found that both rock and weed locations will produce well. Sandy
beaches and swimming areas have also accounted for some BIG fish
over the years, so don't overlook these high-percentage areas when
out in the dark.
Steve Wickens, who operates Strike Zone Muskie Charters out of
the Kawartha Lakes region, has seen first-hand the merits topwater
baits can bring to the muskie angler.
"My favourite topwater
baits would have to be the Suick, Cisco Kid Topper and the
Hellraiser Cherry Twist. Occassionally, I will also toss a Hi-Fin
Creeper or Arbogast Musky Jitterbug."
When it comes to
short-striking fish, Steve has a plan of attack that has proven
itself over the years.
"My favourite tactics I
employ on misses, depending on the size and aggressiveness of the
fish, are to cast back to the area using a spinnerbait, and bulge it
through the area at a fairly high rate of speed. If I suspect the
fish is very large, I will cast back with a spoon, and use a
combination of lifts and twitches to work it through the same area."
operator of Ottawa River Trophy Muskie Charters, is a firm believer
in the magic that topwater baits can provide.
"My favourite lure to
use would have to be the Bucher Topraider, as this bait works well
in all conditions and covers the water quickly and thoroughly."
Richard believes that
early morning periods and just before dark are the optimum times to
toss topwaters, and has had his most success during the early spring
and summer months.
Tips and Tricks
1. When fishing topwater baits for muskies, slow to medium
retrieve speeds generally give the best results, but it's always a
good idea to experiment. Sometimes muskie will be tuned in to a
specific speed or retrieve and getting it right can mean the
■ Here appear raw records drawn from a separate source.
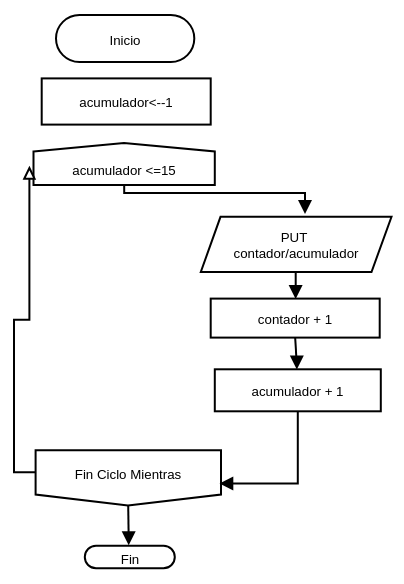
<!DOCTYPE html>
<html lang="es">
<head>
<meta charset="utf-8">
<title>Diagrama de flujo: ciclo mientras</title>
<style>
:root { --paper: #fff; --ink: #000; }
* { box-sizing: border-box; }
html, body { margin: 0; background: var(--paper); }
.flowchart {
  position: relative; width: 404px; height: 584px; overflow: hidden;
  background: var(--paper); color: var(--ink);
  font: 13.3px/16px "Liberation Sans", Arial, sans-serif;
}
.shapes { position: absolute; inset: 0; display: block; }
.outline { fill: var(--paper); stroke: var(--ink); stroke-width: 2; }
.connector { fill: none; stroke: var(--ink); stroke-width: 2; }
.arrowhead { fill: var(--ink); }
.label {
  position: absolute; margin: 0; transform: translate(-50%, -50%);
  text-align: center; white-space: nowrap;
}
.start { left: 125px; top: 40.5px; }
.assign { left: 126px; top: 102.5px; }
.condition { left: 124px; top: 170.5px; }
.output { left: 296px; top: 245.5px; }
.output span { display: block; }
.output .command { margin-left: -4px; }
.counter { left: 295px; top: 319.5px; }
.accumulator { left: 297.5px; top: 391.5px; }
.loop-end { left: 128px; top: 474.5px; }
.end { left: 130px; top: 559.5px; }
</style>
</head>
<body>
<main class="flowchart">
  <svg class="shapes" width="404" height="584" viewBox="0 0 404 584" aria-hidden="true">
    <defs>
      <polygon id="arrow-down" points="-7,-14 7,-14 0,0"/>
    </defs>
    <g class="outline">
      <rect x="56" y="15" width="138.3" height="47" rx="23.5"/>
      <rect x="41.7" y="78.4" width="169" height="46.2"/>
      <polygon points="33.5,151.5 124,143 214.8,151.5 214.8,185 33.5,185"/>
      <polygon points="220.5,216.8 391.5,216.8 371.5,272 200.8,272"/>
      <rect x="210.7" y="298.6" width="169" height="39"/>
      <rect x="214.8" y="369.3" width="166" height="42"/>
      <polygon points="35.6,450.2 221,450.2 221,494.5 128,505.5 35.6,494.5"/>
      <rect x="84.8" y="545.8" width="90" height="22.5" rx="11.2"/>
    </g>
    <g class="connector">
      <path d="M124.2 185V193H305V202"/>
      <path d="M295.7 272V287"/>
      <path d="M295.2 338L296.4 358"/>
      <path d="M297.8 411V483.5H232"/>
      <path d="M128.2 505.5L128.6 533"/>
      <path d="M35.6 472.3H14V319.8H29.4V179"/>
    </g>
    <g class="arrowhead">
      <use href="#arrow-down" x="305" y="214"/>
      <use href="#arrow-down" x="295.6" y="299"/>
      <use href="#arrow-down" x="296.8" y="369.5"/>
      <use href="#arrow-down" x="128.7" y="545.3"/>
      <polygon points="233.3,476.5 233.3,490.5 219.5,483.5"/>
    </g>
    <polygon class="outline" points="29.4,168 34.6,178.8 24.2,178.8"/>
  </svg>
  <p class="label start">Inicio</p>
  <p class="label assign">acumulador&lt;--1</p>
  <p class="label condition">acumulador &lt;=15</p>
  <p class="label output"><span class="command">PUT</span><span>contador/acumulador</span></p>
  <p class="label counter">contador + 1</p>
  <p class="label accumulator">acumulador + 1</p>
  <p class="label loop-end">Fin Ciclo Mientras</p>
  <p class="label end">Fin</p>
</main>
</body>
</html>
difference between catching fish or washing baits.
2. If a fish is spotted
following your bait, the best course of action is to continue your
retrieve at the same speed, gradually increasing the momentum as the
lure gets nearer to the boat. Once at boat side, a quick
ninety-degree change of direction with the lure, followed by a
figure-8, will often get that curious fish to lunge.
3. If you raise a fish
but it doesn't hit, try a few more casts then slip away and let the
area quiet down for an hour or so. When you return, try throwing a
different style of topwater bait. Oftentimes giving the fish a rest
before offering another type of bait will get it back in the mood to
4. Try suddenly
altering your bait's speed in mid-retrieve by sweeping your rod up
or to the side, dead sticking your bait, speeding up or slowing to a
crawl. Unexpected changes in the pace of the retrieve will often
trigger a lethargic fish to action.
5. When it comes to
setting the hook, many anglers stare defeat in the eyes due to the
fact that they strike far too early. Although the natural instinct
is to haul back on the rod at the first sign of a splash or a lunge,
having the patience to wait until the fish has the bait in its mouth
is the only way to ensure a solid hook set.
6. Calm conditions,
with little or no wind, call for surface baits that exhibit less
noise and speed. Walkers, creeper-style baits and surface running
jerk baits all fit the bill here, and are mainstays when the wind
runs out of steam.